After the Revolution, the northern states began to emancipate their slaves, but several of those states passed laws that guaranteed freedom only for the children of current slaves. Even as free people, blacks in New England remained the target of discrimination. Many lacked the means or opportunity to buy land or pursue a trade. They were, in the words of Frederick Douglass, “slaves of the community” – barred from voting, serving on juries, sending their children to public schools, and even in some cases from moving around in search of jobs.
Many whites thus perceived blacks as a group of historically and perpetually poor people. Black leaders’ eloquent calls for full freedom alarmed whites, who responded with new racial ideologies. For example, many whites argued that black people were by nature dependent on charity; but some of these whites also held that black people aggressively sought out good jobs at good wages, in the process denying white workers of their privileges. Melish reminds us that racial ideologies need not be logical or consistent in order to shape a society, or a dominant group’s view of itself. The vicious anti-black riots that engulfed several northern cities in the 1820s and 1830s showed that devastating racial ideologies were not a regional phenomenon limited to the South, but rather a national phenomenon with southern and northern variations.
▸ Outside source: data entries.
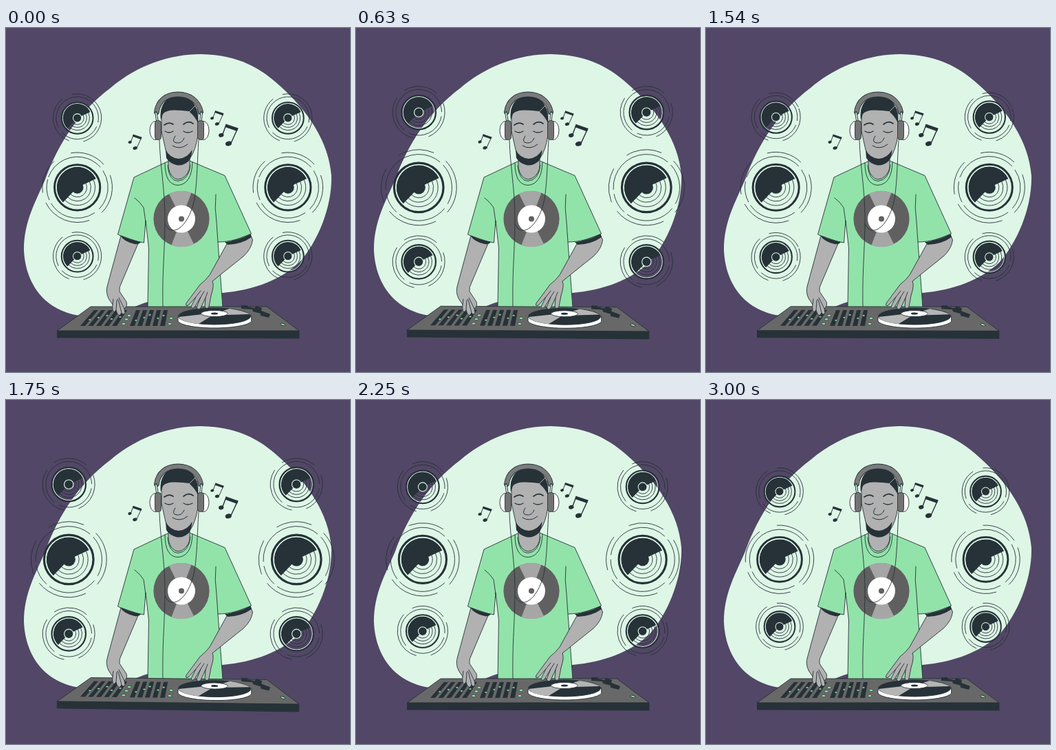
An HTML page that plays this animation: 500x500 px, repeating every 3040 ms.

```html
<!DOCTYPE html>
<html lang="en">
<head>
<meta charset="utf-8">
<title>DJ at the deck</title>
<style>
html, body { margin: 0; width: 100%; height: 100%; overflow: hidden; background: #524766; }
svg { display: block; width: 100vw; height: 100vh; }
.ink { fill: #263238; }
.line { fill: none; stroke: #263238; stroke-width: .9; stroke-linecap: round; stroke-linejoin: round; }
.rings * { vector-effect: non-scaling-stroke; }
.shape { stroke: #263238; stroke-width: .9; stroke-linejoin: round; }
.shirt { fill: #92e3a9; }
.skin { fill: #b1b1b1; }
.metal { fill: #686868; }
.pale { fill: none; stroke: #def6e6; }
</style>
</head>
<body>
<svg viewBox="0 0 500 500">
  <defs>
    <g id="speaker">
      <path class="ink" d="M0 0L27.5 -12.8A30.3 30.3 0 1 0 -21 21.8Z"/>
      <circle class="pale" r="31.2" stroke-width="1.4"/>
      <circle class="line" r="33.4" style="stroke-width:3"/>
      <g class="line rings">
        <path d="M23.6 -11A26 26 0 0 1 -18 18.8M18.1 -8.5A20 20 0 0 1 -13.9 14.4M12.7 -5.9A14 14 0 0 1 -9.7 10.1"/>
        <circle r="45" stroke-dasharray="92 7 60 9 72 6 30 7" transform="rotate(-160)"/>
        <circle r="51.3" stroke-dasharray="58 22 74 16 50 28 52 22" transform="rotate(-20)"/>
      </g>
      <circle class="ink" r="9"/>
    </g>
    <g id="note">
      <path class="ink" d="M10.5 3L28.5 9L27 13.500L9.5 7.500Z"/>
      <path class="line" d="M11 4L5.500 19M27.700 9.500L18 31" style="stroke-width:1.400"/>
      <ellipse class="ink" cx="3.800" cy="19.200" rx="3.800" ry="2.900" transform="rotate(-15 3.800 19.200)"/>
      <ellipse class="ink" cx="14.500" cy="31.500" rx="4.600" ry="3.300" transform="rotate(-15 14.500 31.500)"/>
    </g>
  </defs>

  <path fill="#def6e6" d="M283 38C340 39 372 60 398 84C438 120 469 164 473 215C474 262 452 312 427 340C400 366 360 381 315 385C270 388 230 390 200 400C170 412 150 420 118 419C60 416 28 375 26 322C26 280 44 251 57 220C77 165 108 120 152 87C192 53 240 38 283 38Z"/>
  <g id="speakers"></g>
  <g id="notes">
    <use href="#note" x="309" y="136.5"/>
    <use href="#note" transform="translate(297 118) scale(.68)"/>
    <use href="#note" transform="translate(177.5 152.5) scale(.7)"/>
  </g>

  <!-- torso -->
  <path class="shape shirt" d="M235 194L186 217L162.5 300C175 306 188 310 200.5 312L203 280L207.5 320L206 406H315L308 311C325 311 342 306 356.5 299L318 214.5L267 193Z"/>
  <path class="line" d="M187 247Q195 253 200 261L203 282M305 242Q303 262 306 282L308 311"/>
  <path class="shape skin" d="M236 180V204Q240 219 250 220Q262 219 267 204V180Z"/>
  <path class="line" d="M231 196Q231 228 250 228.5Q270 227 271 195M235 200Q237 222 250 222.5Q266 221 268 199"/>
  <g transform="translate(255 277.5)">
    <circle r="40.6" fill="#606060"/>
    <path fill="#a6a6a6" d="M0 0L-18 -36.4A40.6 40.6 0 0 1 14.5 -38ZM0 0L-14.5 38A40.6 40.6 0 0 0 18 36.4Z"/>
    <circle r="20" fill="#fff"/>
    <circle r="4" fill="#606060"/>
  </g>

  <!-- head and headphones -->
  <ellipse class="shape" cx="217" cy="149" rx="8" ry="13.5" fill="#fff"/>
  <ellipse class="shape" cx="287" cy="149" rx="8" ry="13.5" fill="#fff"/>
  <path class="shape skin" d="M226 118H279V155Q276 178 267 190Q258 200 249 198Q236 191 232 177L226 150Z"/>
  <path class="ink" d="M225 134C222 112 234 98 250 98C268 98 281 112 279 138Q275 130 271 126L266 121Q254 119 242 119.5Q232 120 228 125Z"/>
  <path d="M266 122L275 113" stroke="#b1b1b1"/>
  <path class="ink" d="M232 177Q238 189 251 190Q264 189 270.5 177Q270 187 266 193Q258 200.5 249 199.5Q238 197 233 189Z"/>
  <g class="line" style="stroke-width:1.3">
    <path d="M230 141Q237 136 243 140M258 140Q265 134 272 139" style="stroke-width:1.7"/>
    <path d="M231 150Q237 154 243 150M258 150Q264 154 271 150"/>
    <path d="M246 157Q240 166 248 167Q256 168 259 160M242 171Q253 178 264 169" style="stroke-width:1"/>
  </g>
  <path id="band" class="line" d="M219 122C221 106 233 96.5 250 96.5C267 96.5 280 106 283 122" style="stroke-width:7.8"/>
  <path d="M219 122C221 106 233 96.5 250 96.5C267 96.5 280 106 283 122" fill="none" stroke="#7b7b7b" stroke-width="6" stroke-linecap="round"/>
  <path class="line" d="M218 123L220 136M284 123L283 136" style="stroke-width:3.5"/>
  <path class="pale" d="M218 123L220 136M284 123L283 136" stroke-width="1.6"/>
  <rect class="shape" x="216.5" y="134.5" width="9" height="28" rx="4" fill="#737373"/>
  <rect class="shape" x="278.5" y="134.5" width="9" height="28" rx="4" fill="#737373"/>
  <path class="line" d="M223 163C224 200 231 235 231 275C231 325 227 350 228 405M280 163C278 190 278 235 272 257C264 285 248 300 236 292L231 285"/>

  <!-- deck -->
  <g id="deck">
    <path class="shape ink" d="M74.5 439.5H426V451L74.5 450Z"/>
    <path class="shape metal" d="M123 405L379 405L426 440H74.5Z"/>
    <g id="mixer"></g>
    <path class="shape" fill="#fff" d="M250 420V426A53.3 11 0 0 0 356.6 424V418Z"/>
    <ellipse class="shape ink" cx="303" cy="419" rx="52.5" ry="12"/>
    <path fill="#b5b5b5" d="M303 415L325 408Q346 411 354 416L321 417ZM286 416L251 420Q256 428 280 430L298 419Z"/>
    <ellipse class="shape" cx="303" cy="415" rx="19.5" ry="4.5" fill="#fff"/>
    <ellipse class="ink" cx="303" cy="415" rx="5" ry="1.5"/>
    <path class="ink" d="M342 403H351V405L361 407L364 404L372 407L371 411L384 416L382 421L370 418V415L359 412L358 409L342 408Z"/>
    <ellipse class="shape shirt" cx="402.5" cy="431" rx="3.5" ry="1.6" transform="rotate(18 402.5 431)"/>
  </g>

  <!-- arms -->
  <path class="shape skin" d="M167 302L147.5 374Q144.500 383 149 393L155 402Q154 411 157 413L160 410Q161 416 165 418L168 414Q171 418 173 414L172 408Q177 404 175 398L165 383Q164 377 168 370L193 311Z"/>
  <path class="line" d="M155 402L156 394M160 410L161 396Q163 392 164 398L168 414M164 392L172 408"/>
  <path class="ink" d="M166 301.5Q180 308 196 311Q193 315 187 314Q172 311 166 301.5Z"/>
  <path class="shape skin" d="M322 312L296 359Q290 367 282 373L262 400Q260 405 265 403L276 391L269 405Q270 409 274 406L283 391L277 406Q279 411 283 407L290 392L289 405Q292 410 295 405L298 389Q303 374 300 368L345 332Q357 321 358.5 308L355 300Z"/>
  <path class="line" d="M276 391L283 382M283 391L288 383M290 392L293 384"/>
  <path class="ink" d="M318 311Q338 309 355.5 299.5L357 304Q342 314.5 322 315Z"/>
</svg>
<script>
const $ = id => document.getElementById(id);

// Speaker stacks
for (const x of [107, 406.5])
  for (const [y, size] of [[133, .67], [231.8, .97], [329.5, .67]])
    $('speakers').innerHTML += `<g transform="translate(${x} ${y}) scale(${size})"><use href="#speaker"/>
      ${size < .9 ? '<circle class="pale" r="9" stroke-width="1.5"/>' : ''}</g>`;

// Faders and buttons
let mixer = '';
const dot = (x, y, r) => `<ellipse class="shape shirt" cx="${x}" cy="${y}" rx="${r}" ry="${r * .6}" style="stroke-width:.6"/>`;
for (let i = 0; i < 5; i++) {
  const a = 128 + i * 10.5, b = 189 + i * 10;
  mixer += `<path class="ink" d="M${a} 410h6L${a - 13 + i} 433h-7ZM${b} 410h6L${b - 2 + i} 433h-7Z"/>`;
  mixer += dot(a - 6 + i % 3 * 2, 424 - i * 3 % 8, 2) + dot(b + i % 2 * 2, 425 - i * 4 % 9, 2);
}
for (const [x, y] of [[179, 418], [175, 423.5], [171, 430], [240, 422], [238, 430]]) mixer += dot(x, y, 2.8);
$('mixer').innerHTML = mixer;

const LOOP = 3040, BEAT = 1520, SWAY = 1500;
// [time, scale] of the double heartbeat
const beats = [[-33, 1], [180, 1.14], [385, 1], [482, 1], [592, 1.12], [910, 1], [1487, 1], [1520, 1.022]];

function pulse(t) {
  const i = beats.findIndex(([end]) => t < end);
  const [t0, s0] = beats[i - 1], [t1, s1] = beats[i];
  return s0 + (s1 - s0) * (t - t0) / (t1 - t0);
}

// Triangle wave: 0, 1, 0, -1 degrees
function sway(t) {
  const p = t % SWAY / SWAY;
  return p < .25 ? 4 * p : p < .75 ? 2 - 4 * p : 4 * p - 4;
}

function draw(now) {
  const t = now % LOOP;
  // The last moments of the loop rest before the jump back.
  const s = t >= 3000 ? 1 : pulse(t % BEAT);
  $('speakers').setAttribute('transform', `translate(256.75 231.5) scale(${s}) translate(-256.75 -231.5)`);
  $('deck').setAttribute('transform', `rotate(${sway(t)} 250.5 427)`);
  $('notes').setAttribute('transform', `rotate(${sway(t)} 258 148)`);
}

const start = performance.now();
function frame() {
  draw(performance.now() - start);
  requestAnimationFrame(frame);
}
frame();
</script>
</body>
</html>
```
By any measure, Frederick Douglass’s Narrative (1845) is an extraordinary document—as autobiography, anti-slavery polemic, literature, and primary text illuminating mid-nineteenth-century American life. Douglass was born a slave on the Eastern Shore of Maryland in 1818, the son of a white father and an enslaved woman. One of the most moving parts of his story revolves around his learning to read and write. Literacy opened a whole new world to him, but also embittered him, as he contemplated the injustice of slavery. In 1838 he forged his name on a pass, disguised himself as a sailor, and escaped to Massachusetts. By the 1840s he was travelling throughout the North and Great Britain, electrifying audiences with his eloquence and his compelling story of escape from bondage.
I teach the Narrative in my Signature course (a seminar offered to first-year students) called “Classics in American Autobiography.” The students appreciate this text on many different levels, and eagerly engage in the discussion of a central question: How does one make a case for freedom in a time and place where many people assume slavery is a “natural” condition for a certain group of people?
Douglass crafted his Narrative to make the case against slavery in terms Northerners would understand. He focused not on a call for universal human rights—an argument that resonates with us today—but on the brutality of slavery and its effects on the family. Just a few pages into the Narrative he gives a graphic description of the whipping of his Aunt Hester by her lascivious owner; stripped naked and tied with her hands above her head, she endured a beating so vicious that her “warm, red blood (amid heart-rending shrieks from her, and horrid oaths from him) came dripping to the floor.” In order to counter the stereotype that enslaved workers were child-like and dependent, Douglass describes the “manly” confidence and pride instilled in him after winning a fistfight with an overseer. The passage where Douglass tells of his experience as a young slave, standing on a bluff overlooking the Chesapeake Bay and wistfully watching the white-sailed ships moving swiftly through the water, is one of the most beautiful in all of American literature.